US President Donald Trump today met with the heads of 18 US technology companies including Apple, Amazon and Microsoft to seek their help to make the government's computing systems more efficient.
The White House wants to update government information technology systems, cut costs, eliminate waste and improve service. Trump cited estimates that the government could save up to US$1 trillion (A$1.3 trillion) over 10 years through such measures.
"Our goal is to lead a sweeping transformation of the federal government’s technology that will deliver dramatically better services for citizens," Trump said. "Government needs to catch up with the technology revolution."
The executives are part of the so-called American Technology Council that Trump formed in May to support efforts to modernise the US government.
“The US should have the most modern government in the world.
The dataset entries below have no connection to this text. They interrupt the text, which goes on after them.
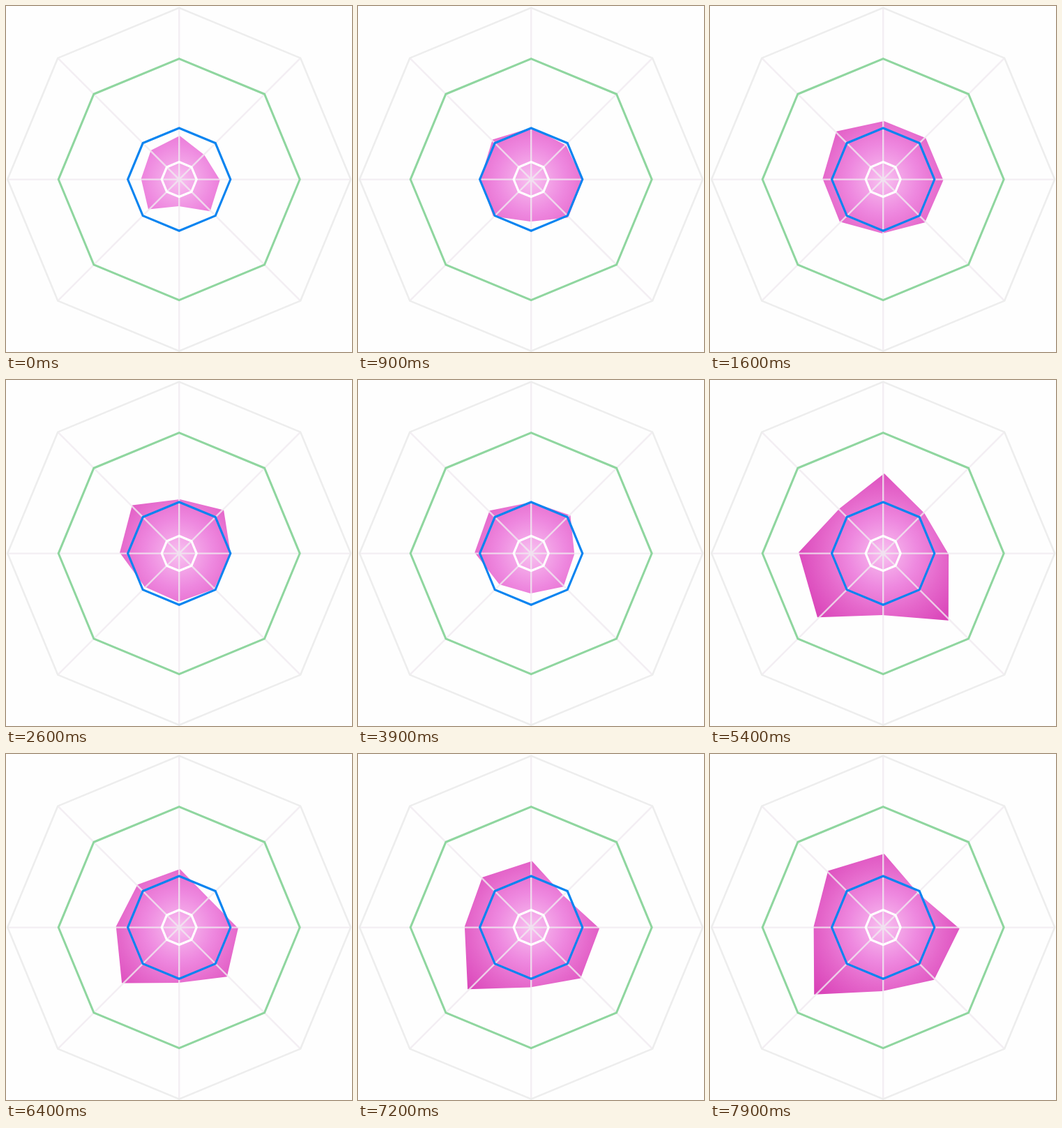
These frames come from a looping animation (496x496 px, 8000 ms). An HTML page:

```html
<!DOCTYPE html>
<html>
<head>
<meta charset="utf-8">
<style>
html, body { margin: 0; height: 100%; overflow: hidden; background: #fefefe; }
svg { display: block; width: 496px; height: 496px; }
polygon { fill: none; }
</style>
</head>
<body>
<svg viewBox="0 0 496 496">
  <defs>
    <radialGradient id="pink" gradientUnits="userSpaceOnUse" cx="0" cy="0" r="150">
      <stop offset="0" stop-color="#f8c0f0"/>
      <stop offset=".33" stop-color="#ee88df"/>
      <stop offset=".57" stop-color="#e568cb"/>
      <stop offset="1" stop-color="#d433b0"/>
    </radialGradient>
  </defs>
  <g transform="translate(248.2 248.6)">
    <polygon id="blob" style="fill:url(#pink)"/>
    <path id="spokes" stroke="#f0eaf0" stroke-opacity=".8" stroke-width="2.4"/>
    <g id="rings"></g>
  </g>
</svg>
<script>
const $ = id => document.getElementById(id);
const { sin, cos, PI } = Math;
const LOOP = 8, STEP = 0.1, TILT = 0.014;

const point = (r, a) => `${(r * sin(a)).toFixed(2)},${(-r * cos(a)).toFixed(2)}`;
const octagon = (radius, tilt = 0) =>
  Array.from({ length: 8 }, (_, i) => i * PI / 4)
    .map(a => point(radius(a), a + tilt)).join(' ');

const ring = (r, color, width) =>
  `<polygon points="${octagon(() => r)}" stroke="${color}" stroke-width="${width}"/>`;
$('rings').innerHTML = ring(246, '#ededed', 2.5) + ring(173, '#8fd69f', 3) +
  ring(25, '#fff', 3.2) + ring(73.6, '#0a84f0', 3.1);
$('spokes').setAttribute('d', [0, 1, 2, 3].map(i =>
  `M${point(246, i * PI / 4)}L${point(246, i * PI / 4 + PI)}`).join(''));

// Key poses: seconds, mean radius, upward lean, three-lobe bulge, lobe skew
const poses = [
  [0, 56, 3, 9, -2],
  [1.6, 86, 3, 0, -2],
  [2.6, 79, 10, -6, 2],
  [3.9, 71, 10, -2, 4],
  [5.4, 107, -10, 23, 6],
  [6.4, 87, -11, 13, -6],
  [7.9, 104, -7, 14, -16]
];

function poseAt(t) {
  const n = poses.findIndex(p => p[0] >= t - 1e-6) || 1;
  const a = poses[n - 1], b = poses[n];
  const mix = (t - a[0]) / (b[0] - a[0]);
  return a.map((v, i) => v + (b[i] - v) * mix);
}

// The outline is a few harmonics around the circle, drifting leftwards with time.
function outline(t) {
  const [, size, lean, bulge, skew] = poseAt(t);
  const drift = -1.4 * t;
  return a => size + lean * cos(a) + drift * sin(a)
    + bulge * cos(3 * a) + skew * sin(3 * a)
    - 3 * cos(2 * a) - 2.5 * sin(2 * a) - 2.5 * cos(4 * a);
}

function draw() {
  const t = Math.floor(performance.now() / 1000 % LOOP / STEP) * STEP;
  $('blob').setAttribute('points', octagon(outline(Math.min(t, 7.9)), TILT));
  requestAnimationFrame(draw);
}
draw();
</script>
</body>
</html>
```
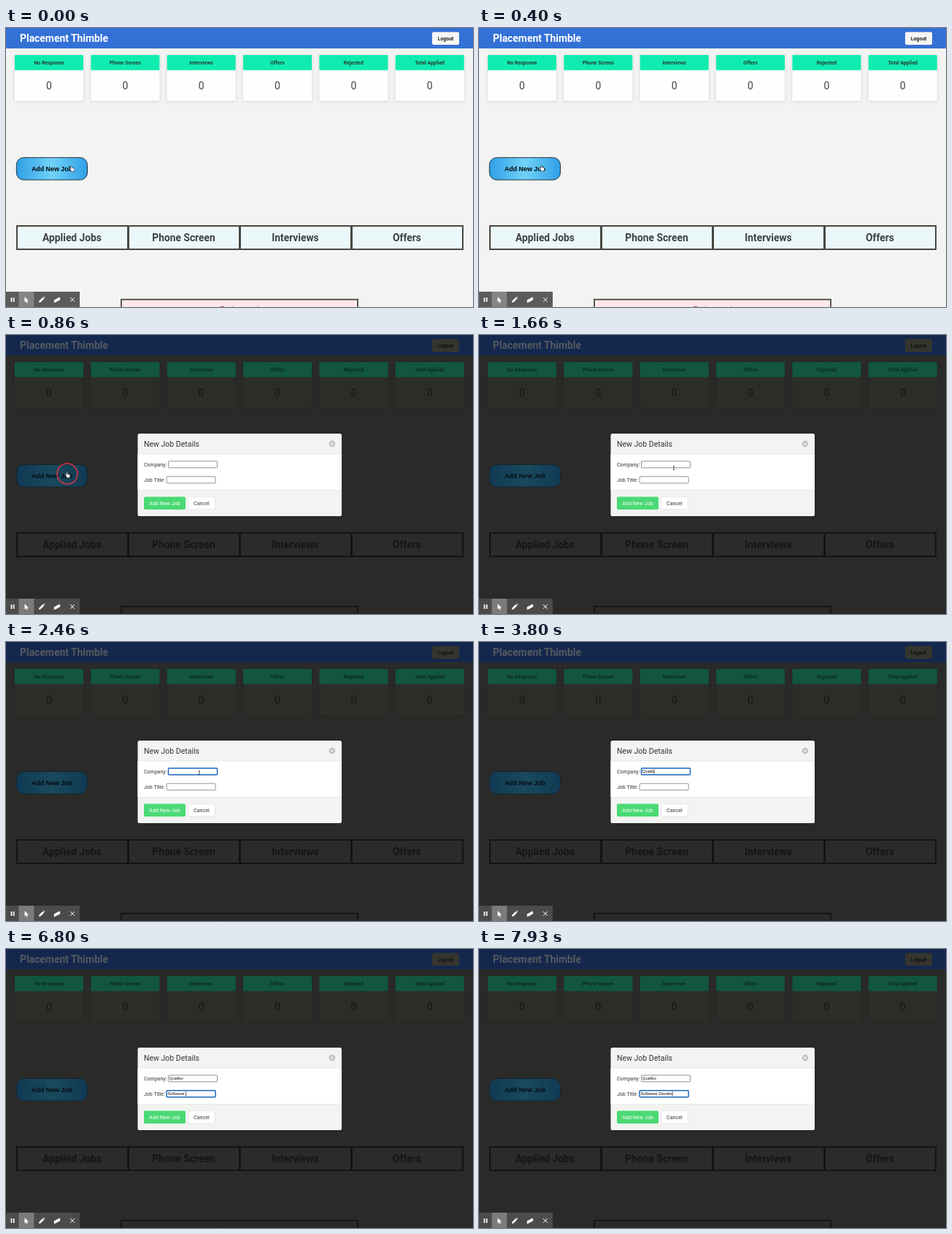
Animation, 640 px wide and 382 px high, one loop 8000 ms. Source, as an HTML page:

```html
<!DOCTYPE html>
<html lang="en">
<head>
<meta charset="utf-8">
<title>Job tracker</title>
<style>
  html, body { margin: 0; width: 100%; height: 100%; overflow: hidden; }
  svg { display: block; width: 100vw; height: 100vh; font-family: Roboto, Arial, sans-serif; }
  .mid { text-anchor: middle; }
  .bold { font-weight: 700; }
  .plain { font-family: "Liberation Sans", Arial, sans-serif; }
  .card { filter: drop-shadow(0 1.5px 2px rgba(10, 10, 10, .13)); }
  .field { font-size: 5.9px; fill: #111; white-space: pre; }
</style>
</head>
<body>
<svg id="stage" viewBox="0 0 640 382" xmlns="http://www.w3.org/2000/svg">
  <defs>
    <linearGradient id="shine">
      <stop offset="0" style="stop-color:var(--btnEdge)"/>
      <stop offset=".5" style="stop-color:var(--btnMid)"/>
      <stop offset="1" style="stop-color:var(--btnEdge)"/>
    </linearGradient>
  </defs>
  <g id="page"></g>
  <g id="modal"></g>
  <g id="toolbar"></g>
  <g id="pointer">
    <path id="arrow" d="M0 0V9L2.1 7.1 3.5 10.2 5 9.5 3.6 6.6H6.4Z" fill="#111" stroke="#fff" stroke-width=".7"/>
    <path id="hand" d="M-1.4-2.6Q-.5-3.6.2-2.4L.6-.5 3-.1Q4.2.3 3.9 1.6L3.2 4.6H-.4L-3-.1Q-2.8-.9-1.9-.3L-1 .5Z"
      fill="#fff" stroke="#222" stroke-width=".6"/>
    <path id="beam" d="M-1-2.7Q0-2.7 0-2Q0-2.7 1-2.7M0-2V2M-1 2.7Q0 2.7 0 2Q0 2.7 1 2.7" fill="none" stroke="#222" stroke-width=".8"/>
  </g>
  <circle id="ring" r="14" fill="none" stroke="#dc3545" stroke-width="1.5"/>
</svg>
<script>
const LOOP = 8000;
const $ = id => document.getElementById(id);
const stage = $('stage');

const light = {
  body: '#f3f3f1', head: '#3471d6', title: '#ffffff', logout: '#f6f6f5', logoutText: '#222',
  green: '#10ecb0', label: '#263d36', card: '#fefefd', zero: '#444', border: '#474842',
  cell: '#ebf8f9', cellText: '#3d4042', pink: '#fde7ec', pinkText: '#c5485a',
  btnEdge: '#2f9fe6', btnMid: '#70d2f8', btnText: '#06090c', bar: '#5b5b59', barOn: '#858583'
};
const dim = {
  body: '#2a2b28', head: '#14284d', title: '#555960', logout: '#35352f', logoutText: '#10110f',
  green: '#12563f', label: '#0b2c22', card: '#2c2d29', zero: '#151614', border: '#131412',
  cell: '#2a2c2b', cellText: '#141514', pink: '#2b2a29', pinkText: '#24191a',
  btnEdge: '#113a55', btnMid: '#194a5d', btnText: '#070d12', bar: '#4b4b49', barOn: '#7b7b79'
};
const muted = {
  ...dim, body: '#2b2b2d', head: '#28272c', title: '#49494c', logout: '#39383a', green: '#14503f',
  card: '#2c2c2e', cell: '#2c2c2e', btnEdge: '#153b3c', btnMid: '#174241'
};

const rect = (x, y, w, h, fill, more = '') =>
  `<rect x="${x}" y="${y}" width="${w}" height="${h}" fill="${fill}" ${more}/>`;
const text = (x, y, size, fill, label, cls = '') =>
  `<text x="${x}" y="${y}" font-size="${size}" fill="${fill}" class="${cls}">${label}</text>`;

function pageMarkup() {
  const cards = ['No Response', 'Phone Screen', 'Interviews', 'Offers', 'Rejected', 'Total Applied'];
  const stages = ['Applied Jobs', 'Phone Screen', 'Interviews', 'Offers'];
  return rect(0, 0, 640, 382, 'var(--body)') +
    rect(0, 0, 640, 28, 'var(--head)') +
    text(19, 19, 13.9, 'var(--title)', 'Placement Thimble', 'bold') +
    rect(584, 5.5, 37, 17.5, 'var(--logout)', 'rx="2"') +
    text(602.5, 16.6, 6.9, 'var(--logoutText)', 'Logout', 'mid bold') +
    cards.map((name, i) => {
      const x = 12 + 104.35 * i;
      return `<g class="card">${rect(x, 37, 94, 62.8, 'var(--card)', 'rx="1"')}</g>` +
        rect(x, 37, 94, 20.8, 'var(--green)', 'rx="1"') +
        text(x + 47, 49.6, 6.9, 'var(--label)', name, 'mid bold') +
        text(x + 47, 83.8, 14, 'var(--zero)', '0', 'mid');
    }).join('') +
    rect(14.3, 177.4, 97.2, 30.6, 'url(#shine)', 'rx="10" stroke="#16222c" stroke-width=".9"') +
    text(63, 196, 8.9, 'var(--btnText)', 'Add New Job', 'mid bold plain') +
    stages.map((name, i) => {
      const x = 14 + 153 * i;
      return rect(x + 1, 271, 152, 32, 'var(--cell)', 'stroke="var(--border)" stroke-width="2"') +
        text(x + 76.5, 292, 13.8, 'var(--cellText)', name, 'mid bold');
    }).join('') +
    rect(158, 371.7, 324, 30, 'var(--pink)', 'stroke="var(--border)" stroke-width="1.8"') +
    text(320, 391.7, 14, 'var(--pinkText)', 'Rejected', 'mid');
}

function fieldMarkup(id, label, x, y) {
  return text(189, y + 7.2, 7, '#333', label) +
    rect(x + .5, y + .5, 67, 9, '#fff', `id="${id}Box" rx="1"`) +
    `<text id="${id}Text" x="${x + 1.8}" y="${y + 7.1}" class="field plain" xml:space="preserve"></text>` +
    rect(x + 2, y + 1.7, .7, 6.6, '#111', `id="${id}Caret"`);
}

function modalMarkup() {
  return rect(180.5, 135, 279.5, 113, '#f3f4f2', 'rx="2.6"') +
    rect(180.5, 163, 279.5, 49.3, '#fff') +
    rect(180.5, 162.7, 279.5, .5, '#d8d8d8') + rect(180.5, 212, 279.5, .5, '#d8d8d8') +
    text(189, 152.6, 10.5, '#333', 'New Job Details') +
    '<circle cx="447" cy="149" r="4.4" fill="#c3c4c2"/>' +
    '<path d="M445.4 147.4l3.2 3.2m0-3.2l-3.2 3.2" stroke="#fff" stroke-width=".9"/>' +
    fieldMarkup('company', 'Company:', 222, 172.3) +
    fieldMarkup('job', 'Job Title:', 219.6, 193.3) +
    rect(189, 221.5, 57, 17.5, '#4bd975', 'rx="1.8"') +
    text(217.5, 232.8, 7.15, '#fff', 'Add New Job', 'mid') +
    rect(249.7, 221.8, 36.4, 17, '#fff', 'rx="1.8" stroke="#d8d8d8" stroke-width=".5"') +
    text(267.9, 232.8, 7.1, '#333', 'Cancel', 'mid');
}

function toolbarMarkup() {
  return rect(0, 361, 101, 21, 'var(--bar)') + rect(17.5, 361, 20.8, 21, 'var(--barOn)') +
    '<g fill="#fff"><path d="M6.6 369h1.7v6H6.6zM9.8 369h1.7v6H9.8z"/>' +
    '<path d="M25.5 368V375.6L27.3 374 28.6 376.7 29.8 376.1 28.5 373.5H31Z"/>' +
    '<path d="M45 376L45.5 373.6 50.4 368.7 52.3 370.6 47.4 375.5ZM51 368.1L51.8 367.5 53.4 369.2 52.8 370Z"/>' +
    '<path d="M65.8 376.2V372.6L73.6 368.2 74.4 372 68.6 375.2Z"/></g>' +
    '<path d="M88 369l5.8 5.8m0-5.8l-5.8 5.8" stroke="#fff" stroke-width="1"/>';
}

$('page').innerHTML = pageMarkup();
$('modal').innerHTML = modalMarkup();
$('toolbar').innerHTML = toolbarMarkup();

const show = (id, on) => $(id).setAttribute('visibility', on ? 'visible' : 'hidden');
const between = (t, a, b) => t >= a && t < b;

// Pointer stops: time, x, y
const path = [[0, 90, 192], [60, 90, 192], [600, 84, 191], [860, 84, 191], [1660, 267, 182], [1900, 265, 179]];
function pointerAt(t) {
  const i = path.findIndex(p => p[0] > t);
  if (i < 0) return path[path.length - 1].slice(1);
  const [a, b] = [path[i - 1], path[i]];
  const u = (t - a[0]) / (b[0] - a[0]);
  const k = u * u * (3 - 2 * u);
  return [a[1] + (b[1] - a[1]) * k, a[2] + (b[2] - a[2]) * k];
}

const companyKeys = [2800, 3200, 3400, 3600, 3800, 4260];
const jobKeys = Array.from({ length: 15 }, (_, i) => i < 9 ? 6000 + 90 * i : 7000 + 160 * (i - 9));

function drawField(id, t, value, keys, focusFrom, focusTo) {
  const typed = keys.filter(k => k <= t);
  const focused = between(t, focusFrom, focusTo);
  const label = $(id + 'Text');
  const box = $(id + 'Box');
  const caret = $(id + 'Caret');
  label.textContent = value.slice(0, typed.length);
  box.setAttribute('stroke', focused ? '#1c66bd' : '#777');
  box.setAttribute('stroke-width', focused ? 1.5 : .8);
  const lastKey = typed.length ? typed[typed.length - 1] : focusFrom;
  const lit = focused && (t - lastKey) % 1000 < 500;
  caret.setAttribute('x', +label.getAttribute('x') + (typed.length ? label.getComputedTextLength() : 0) + .1);
  caret.setAttribute('opacity', lit ? 1 : 0);
}

let palette;
function setPalette(next) {
  if (next === palette) return;
  palette = next;
  for (const key in next) stage.style.setProperty('--' + key, next[key]);
}

function render(t) {
  const open = t >= 860;
  setPalette(!open ? light : between(t, 5000, 5660) ? muted : dim);
  $('modal').style.display = open ? '' : 'none';

  const [x, y] = pointerAt(t);
  const overInput = t > 930 && between(x, 222, 290) && between(y, 172, 183);
  $('pointer').setAttribute('transform', `translate(${x} ${y})`);
  const visible = t < 2800;
  show('hand', t < 930);
  show('beam', visible && overInput);
  show('arrow', visible && t >= 930 && !overInput);
  show('ring', between(t, 720, 1000) || between(t, 1900, 2330));
  $('ring').setAttribute('transform', `translate(${x} ${y - 1})`);

  drawField('company', t, 'Quelbo', companyKeys, 1940, 4400);
  drawField('job', t, 'Software Develo', jobKeys, 4400, LOOP);
}

const start = performance.now();
function tick() {
  render((performance.now() - start) % LOOP);
  requestAnimationFrame(tick);
}
tick();
</script>
</body>
</html>
```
Today it doesn’t,” Apple CEO Tim Cook said
Amazon CEO Jeff Bezos said he wanted the Trump administration to make use of commercially available technologies, worker retraining, machine learning and artificial intelligence.
Before meeting with Trump, the CEOs met in 10 small group sessions with vice president Mike Pence, Treasury secretary Steve Mnuchin and Commerce secretary Wilbur Ross, along with the presidents of the Massachusetts Institute of Technology and Ohio State University.
Jared Kushner, Trump's son-in-law and adviser, said the administration wanted to "unleash the creativity of the private sector to provide citizen services in a way that has never happened before".
He said the administration was scrapping unneeded regulations for government computing systems, such as a rule on preventing Y2K issues. Most of the government's 6100 data centres can be consolidated and moved to a cloud-based storage system.
The White House is seeking to shrink government, reduce the federal workforce, and eliminate regulations.
Trump in March signed an order to overhaul the federal government and tapped Kushner to lead a White House Office of American Innovation to leverage business ideas and potentially privatise some government functions.
Many of the tech executives are eager to get White House help in dealing with regulatory and other policy issues such as visas for highly skilled workers.
Others attending include Alphabet executive chairman Eric Schmidt, venture capital firm Kleiner Perkins chairman John Doerr and the CEOs of Microsoft, IBM, Intel, Oracle, and Adobe. Facebook CEO Mark Zuckerberg was invited but could not attend because of a conflict, the company said.
A 2016 US Government Accountability Office report estimated the US government spent more than US$80 billion in IT annually, excluding classified operations.
In 2015, the US government made at least 7000 separate IT investments and some agencies were using systems that had components at least 50 years old.
"This structure is unsustainable," Kushner said.